### Assignment
For the listing below, give the number of lines that include "return" and add nothing to it.

### Data for this exercise
--------------------
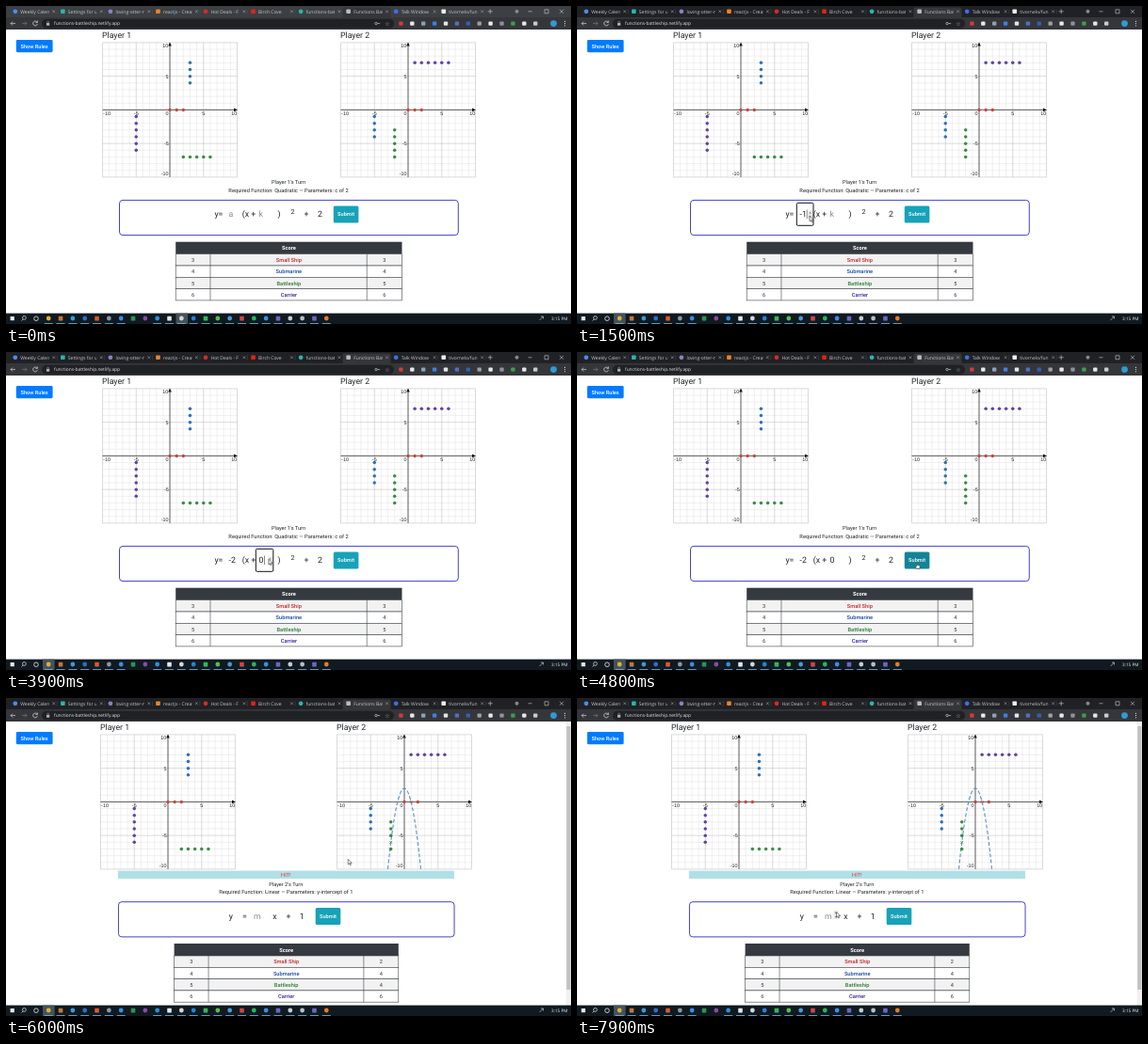
An HTML page that plays this animation: 600 by 338 pixels, repeating every 8 s.

```html
<!DOCTYPE html>
<html lang="en">
<head>
<meta charset="utf-8">
<title>Functions game</title>
<style>
html, body { margin: 0; width: 100%; height: 100%; overflow: hidden; background: #fff; }
svg { display: block; width: 100vw; height: 100vh; }
text { font-family: Roboto, sans-serif; text-rendering: geometricPrecision; white-space: pre; }
.ui text { font-family: "Open Sans", "Noto Sans", sans-serif; }
.plot text { font-family: "Liberation Sans", Arial, sans-serif; }
</style>
</head>
<body>
<svg id="stage" viewBox="0 0 600 338" preserveAspectRatio="none"></svg>
<script>
const LOOP = 8000, FOCUS = 1300, SUBMIT = 4900;
const RED = '#c74440', BLUE = '#2d70b3', GREEN = '#388c46', PURPLE = '#6042a6';

const rect = (x, y, w, h, fill, more = '') =>
  `<rect x="${x}" y="${y}" width="${w}" height="${h}" fill="${fill}" ${more}/>`;
const circle = (x, y, r, fill, more = '') => `<circle cx="${x}" cy="${y}" r="${r}" fill="${fill}" ${more}/>`;
const path = (d, stroke, width = 0.6, more = 'fill="none"') =>
  `<path d="${d}" stroke="${stroke}" stroke-width="${width}" ${more}/>`;
const text = (x, y, size, str, fill = '#212529', more = '') =>
  `<text x="${x}" y="${y}" font-size="${size}" fill="${fill}" ${more}>${str}</text>`;
const mid = (x, y, size, str, fill, more = '') => text(x, y, size, str, fill, 'text-anchor="middle" ' + more);
const MEDIUM = 'font-weight="500"';

// Browser frame
const tabs = [
  ['Weekly Calen', '#4a8df0'], ['Settings for u', '#2bb5ae'], ['loving-otter-n', '#8d7fc7'],
  ['reactjs - Creat', '#e8842c'], ['Hot Deals - F', '#d42a2a'], ['Birch Cove', '#e62117'],
  ['functions-batt', '#2bb5ae'], ['Functions Bat', '#b9bcc0'], ['Talk Window', '#3f6fe0'],
  ['tivornelo/fun', '#eeeeee']
];

function browser() {
  let s = rect(0, 0, 600, 13, '#202124', 'id="strip"') + rect(0, 12, 600, 13, '#35363a');
  s += rect(357.5, 1.5, 51, 12, '#35363a', 'rx="2"');
  tabs.forEach(([name, color], i) => {
    const x = 9.8 + 50.55 * i;
    s += i % 2 ? rect(x - 2.3, 3.5, 4.6, 4.6, color, 'rx=".8"') : circle(x, 5.8, 2.4, color);
    s += `<svg x="${x + 5}" y="0" width="31" height="13">${text(0.5, 7.7, 5, name, '#c6c9cc')}</svg>`;
    s += path(`M${x + 39.5} 4.4l2.8 2.8m0-2.8l-2.8 2.8`, '#b4b7ba', 0.5);
    if (i !== 6 && i !== 7) s += path(`M${x + 44.5} 3.5v5`, '#55575b', 0.4);
  });
  s += path('M511.7 5.8h5m-2.5-2.5v5M554.5 5.8h4m13.5-2h4v4h-4zM588 3.8l4 4m0-4l-4 4', '#d0d2d5', 0.6);
  s += circle(542.5, 5.8, 2, '#85888c');
  s += path('M10 18.6H5m2-2l-2 2l2 2', '#d8dadd', 0.7) + path('M17 18.6h5m-2-2l2 2l-2 2', '#777a7e', 0.7);
  s += path('M33 17.1a2.4 2.4 0 1 0 .4 2M33.4 15.6v2h-2', '#d8dadd', 0.7);
  s += rect(38, 13.8, 374, 9.8, '#202124', 'rx="4.9"');
  s += rect(43, 18.1, 3.2, 2.6, '#b5b8bc') + path('M43.7 18.1v-1a.9.9 0 0 1 1.8 0v1', '#b5b8bc', 0.5);
  s += text(51, 20.3, 4.85, 'functions-battleship.netlify.app', '#e4e6e9');
  s += circle(393, 18.6, 1.2, 'none', 'stroke="#c4c7ca" stroke-width=".7"') + path('M394.2 18.6h3', '#c4c7ca', 0.7);
  s += mid(405, 20.9, 6, '☆', '#c4c7ca');
  ['#d23b3b', '#e8e8e8', '#8aa0b8', '#3f7fe0', '#e0e4e8', '#4f6fc0', '#2f5fb8', '#9aa0a6',
   '#e8e8e8', '#8d9196', '#3f9c4c', '#e4e6e8', '#c8cbd0'].forEach((c, i) =>
    s += rect(417.2 + 11.9 * i, 16.4, 4.4, 4.4, c, 'rx="1"'));
  s += circle(581.5, 18.6, 3.4, '#2f9bd3');
  return s + [16.4, 18.6, 20.8].map(y => circle(593.5, y, 0.6, '#d8dadd')).join('');
}

function taskbar() {
  let s = rect(0, 326.6, 600, 11.4, '#101a20') + rect(4.6, 330, 4.2, 4.2, '#e8ecef');
  s += circle(19.4, 331.4, 1.9, 'none', 'stroke="#e8ecef" stroke-width=".7"') + path('M18 333l-1.5 1.5', '#e8ecef', 0.7);
  return s + circle(32, 332.2, 2.3, 'none', 'stroke="#e8ecef" stroke-width=".8"');
}

function apps() {
  let s = '';
  ['#d9b23a', '#c8743c', '#3a9bd8', '#2e6fc4', '#d85a32', '#8a98a3', '#3c8ee6', '#2a9458', '#8a4aa8',
   '#2d8fe0', '#e5e7e9', '#d5d8da', '#2783d4', '#35b75a', '#58bd4e', '#4b9ad6', '#d44444', '#2ab65c',
   '#3c8ee6', '#6c66c4', '#c9ced2', '#b9c0c5', '#6c66c4', '#e87a2a'].forEach((c, i) => {
    const x = 45.2 + 12.83 * i;
    s += i % 3 === 1 ? rect(x - 2.3, 329.8, 4.6, 4.6, c, 'rx=".6"') : circle(x, 332, 2.4, c);
    if (i !== 7 && i !== 8) s += rect(x - 4.5, 337.2, 9, 0.8, '#76b9ed');
  });
  s += path('M566.5 334l4-4m-2.5 0h2.5v2.5', '#dfe3e6', 0.6);
  return s + text(579, 333.8, 4.7, '3:15 PM', '#f2f4f5');
}

// Plots
const U = 7.15, CY = 110.4;
const run = (x, y, dx, dy, n, color) => ({ x, y, dx, dy, n, color });
const fleet1 = [run(0, 0, 1, 0, 3, RED), run(3, 4, 0, 1, 4, BLUE), run(-5, -1, 0, -1, 6, PURPLE), run(2, -7, 1, 0, 5, GREEN)];
const fleet2 = [run(0, 0, 1, 0, 3, RED), run(-5, -1, 0, -1, 4, BLUE), run(1, 7, 1, 0, 6, PURPLE), run(-2, -3, 0, -1, 5, GREEN)];

function plot(cx, fleet, shot) {
  const px = x => cx + x * U, py = y => CY - y * U, E = 10 * U;
  let minor = '', major = '';
  for (let i = -10; i <= 10; i++) {
    const d = `M${px(i)} ${CY - E}v${2 * E}M${cx - E} ${py(i)}h${2 * E}`;
    if (i % 5) minor += d; else if (i) major += d;
  }
  let s = path(minor, '#dedede', 0.45) + path(major, '#b4b4b4', 0.5);
  s += path(`M${cx} ${CY - E + 1}v${2 * E - 1}M${cx - E} ${CY}h${2 * E - 1}`, '#222', 0.75);
  s += `<path d="M${cx} ${CY - E - 0.5}l1.8 4h-3.6zM${cx + E + 0.5} ${CY}l-4 1.8v-3.6z" fill="#111"/>`;
  const label = (x, y, v) => text(x, y, 5.4, v, '#222', 'text-anchor="end"');
  s += label(cx - 63.1, 116.3, -10) + label(px(-5) + 2.4, 116.3, -5) + label(cx - 1.5, 116.3, 0)
    + label(px(5) + 1.5, 116.3, 5) + label(cx + 71.3, 116.3, 10);
  s += label(cx - 1.7, 44, 10) + label(cx - 1.5, 76.5, 5) + label(cx - 1.3, 148, -5) + label(cx - 1.5, 180, -10);
  if (shot) { // y = -2x² + 2
    const r = Math.sqrt(6);
    s += path(`M${px(-r)} ${py(-10)}Q${cx} ${py(14)} ${px(r)} ${py(-10)}`, '#5c8fc4', 1.1, 'fill="none" stroke-dasharray="4 2.2"');
  }
  for (const f of fleet) for (let i = 0; i < f.n; i++) {
    const x = f.x + i * f.dx, y = f.y + i * f.dy;
    const hit = shot && -2 * x * x + 2 === y;
    s += hit ? path(`M${px(x) - 1.4} ${py(y) - 1.4}l2.8 2.8m0-2.8l-2.8 2.8`, f.color, 0.8)
             : circle(px(x), py(y), 1.75, f.color);
  }
  return `<g class="plot">${s}</g>`;
}

// Page
function scoreTable(x, y, w, mine, theirs) {
  const a = x + w * 0.153, b = x + w * 0.845, h = 12.3, mx = x + w / 2;
  let s = rect(x, y, w, 13, '#343a40') + mid(mx, y + 8.5, 5.7, 'Score', '#fff', 'font-weight="700"');
  [['Small Ship', '#c62a2a'], ['Submarine', '#164a9e'], ['Battleship', '#2a7d34'], ['Carrier', '#3d249c']].forEach(([name, color], i) => {
    const ry = y + 13 + h * i, ty = ry + 8.2;
    s += rect(x, ry, w, h, i % 2 ? '#fff' : '#f2f2f2', 'stroke="#3e444a" stroke-width=".6"');
    s += mid((x + a) / 2, ty, 5.6, mine[i], '#333') + mid(mx, ty, 5.7, name, color, MEDIUM) + mid((b + x + w) / 2, ty, 5.6, theirs[i], '#333');
  });
  return s + path(`M${a} ${y + 13}v${4 * h}M${b} ${y + 13}v${4 * h}`, '#3e444a', 0.6);
}

const EQ = 8.75, GRAY = '#858a8f';
const submit = (x, y, fill) => rect(x, y, 26.6, 18, fill, 'rx="1.5"') + mid(x + 13.3, y + 10.9, 5.65, 'Submit', '#fff', MEDIUM);

function page(W, c1, c2, shot, dy, turn, rule, scores) {
  const m = W / 2;
  let s = rect(0, 25, 600, 302, '#fff');
  s += rect(10.8, 36, 38.8, 13.2, '#007bff', 'rx="1.4"') + mid(30.2, 44.6, 5.6, 'Show Rules', '#fff', MEDIUM);
  s += text(c1 - 72, 33.6, EQ, 'Player 1') + text(c2 - 72, 33.6, EQ, 'Player 2');
  s += plot(c1, fleet1) + plot(c2, fleet2, shot);
  s += mid(m, 189.4 + dy, 5.6, turn) + mid(m, 197.8 + dy, 5.72, rule);
  s += rect(W * 0.2 + 0.5, 206.4 + dy, W * 0.6 - 0.2, 37.2, '#fff', 'rx="3.5" stroke="#4441cf" stroke-width="1"');
  return s + scoreTable(W * 0.3 + 0.2, 250.7 + dy, W * 0.4 + 0.3, [3, 4, 5, 6], scores);
}

const before = page(600, 174, 427, false, 0, "Player 1's Turn",
    'Required Function: Quadratic — Parameters: c of 2', [3, 4, 5, 6])
  + text(221.4, 224.3, EQ, 'y=') + text(250.8, 224.3, EQ, '(x +') + text(288.6, 224.3, EQ, ')')
  + text(302.6, 221.3, 7, '2') + text(316.4, 224.3, EQ, '+') + text(331, 224.3, EQ, '2');

const after = page(594.7, 172, 423, true, 10.3, "Player 2's Turn",
    'Required Function: Linear — Parameters: y-intercept of 1', [2, 4, 4, 6])
  + rect(119, 183.6, 357, 8.4, '#b0e0e6') + mid(297.3, 189.8, 5.7, 'HIT!', '#d9363e')
  + text(236.8, 234.7, EQ, 'y') + text(251, 234.7, EQ, '=') + text(263, 234.7, EQ, 'm', GRAY)
  + text(283.3, 234.7, EQ, 'x') + text(297.4, 234.7, EQ, '+') + text(311.8, 234.7, EQ, '1') + submit(328.7, 223, '#17a2b8')
  + rect(594.7, 25, 5.3, 302, '#f1f1f1') + rect(595.3, 30, 4.1, 280, '#c1c1c1');

const spinner = (x, y) => rect(x - 2.4, y - 4.6, 4.8, 9.2, '#e8e8e8')
  + `<path d="M${x - 1.2} ${y - 1.6}h2.4l-1.2-1.7zM${x - 1.2} ${y + 1.6}h2.4l-1.2 1.7z" fill="#777"/>`;

function field(x, w, hint, value, focus, hover, t) {
  let s = focus ? rect(x, 209.3, w, 24, '#fff', 'rx="1.3" stroke="#111" stroke-width="1"') : '';
  s += text(x + 3.2, 224.3, EQ, value || hint, value ? '#212529' : GRAY);
  if (focus && (t - focus) % 1000 < 600) s += path(`M${x + (value.length > 1 ? 10.9 : 9.2)} 216.5v9.5`, '#111', 0.5);
  return focus || hover ? s + spinner(x + w - 3.4, 222) : s;
}

// Pointer: [time, x, y]
const track = [[100, 188, 331], [800, 241, 231], [900, 241, 231], [1150, 247, 223.3], [2350, 247, 223.3],
  [3050, 279, 219], [3450, 279, 219], [3600, 279, 222], [4000, 279, 220], [4600, 361, 224.3],
  [5200, 361, 224.3], [5900, 363.2, 171.3], [6100, 363.2, 171.3], [6900, 275.5, 227.5]];

function pointerAt(t) {
  const i = track.findIndex(k => k[0] > t);
  if (i < 0) return track[track.length - 1].slice(1);
  if (!i) return track[0].slice(1);
  const [a, b] = [track[i - 1], track[i]];
  const p = (t - a[0]) / (b[0] - a[0]), e = p * p * (3 - 2 * p);
  return [a[1] + (b[1] - a[1]) * e, a[2] + (b[2] - a[2]) * e];
}

const shapes = {
  arrow: 'M0 0v5.6l1.3-1.2l.9 2l.9-.4l-.9-1.9h1.8z',
  hand: 'M-.5 0q.5-.6 1 0v2.2l2.4.6q.5.2.4.8l-.5 2.4h-3l-1.8-2.4q.3-.7 1.5.1z'
};

function pointer([x, y], kind) {
  const ink = kind === 'beam'
    ? path('M-1.3-2.8q1.3 0 1.3.6q0-.6 1.3-.6M0-2.2v4.4M-1.3 2.8q1.3 0 1.3-.6q0 .6 1.3.6', '#111', 0.6)
    : path(shapes[kind], '#111', 0.5, 'fill="#fff"');
  return `<g transform="translate(${x} ${y})">${ink}</g>`;
}

const stage = document.getElementById('stage');
stage.innerHTML = `<g id="before">${before}</g><g id="after">${after}</g><g class="ui">${browser()}${taskbar()}</g>
  <g id="focus"></g><g class="ui">${apps()}</g><g id="live"></g>`;
const [gBefore, gAfter, gFocus, gLive, strip] =
  ['before', 'after', 'focus', 'live', 'strip'].map(id => document.getElementById(id));

function draw(t) {
  const done = t >= SUBMIT, active = t >= FOCUS, pos = pointerAt(t), [x, y] = pos;
  const over = (l, r, top, bottom) => x > l && x < r && y > top && y < bottom;
  gBefore.style.display = done ? 'none' : '';
  gAfter.style.display = done ? '' : 'none';
  strip.setAttribute('fill', active ? '#202124' : '#3c4043');
  gFocus.innerHTML = rect(active ? 39 : 180.5, 326.6, 12.6, 11.4, '#46525a');

  let s = '', kind = 'arrow';
  if (done) {
    if (over(260, 279, 219, 244)) s = spinner(275, 230.5);
  } else {
    const inA = over(233, 251, 209, 233.5), inK = over(265, 284, 209, 233.5), inButton = over(348, 375, 212, 231);
    const a = !active ? '' : t < 1700 ? '-1' : '-2';
    const k = t < 3300 ? '' : t < 3700 ? '1' : '0';
    s = field(233.3, 17.7, 'a', a, active && t < 3300 && (t < 1700 ? FOCUS : 1700), inA, t)
      + field(265.3, 18.5, 'k', k, t >= 3300 && t < 4700 && (t < 3700 ? 3300 : 3700), inK, t)
      + submit(347.8, 212.4, inButton ? '#138496' : '#17a2b8');
    if (inButton) kind = 'hand';
    else if (inA && x < 244 || inK && x < 276) kind = 'beam';
  }
  gLive.innerHTML = s + (t > 100 ? pointer(pos, kind) : '');
}

const start = performance.now();
function tick() {
  draw((performance.now() - start) % LOOP);
  requestAnimationFrame(tick);
}
tick();
</script>
</body>
</html>
```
--------------------
### Your solution
11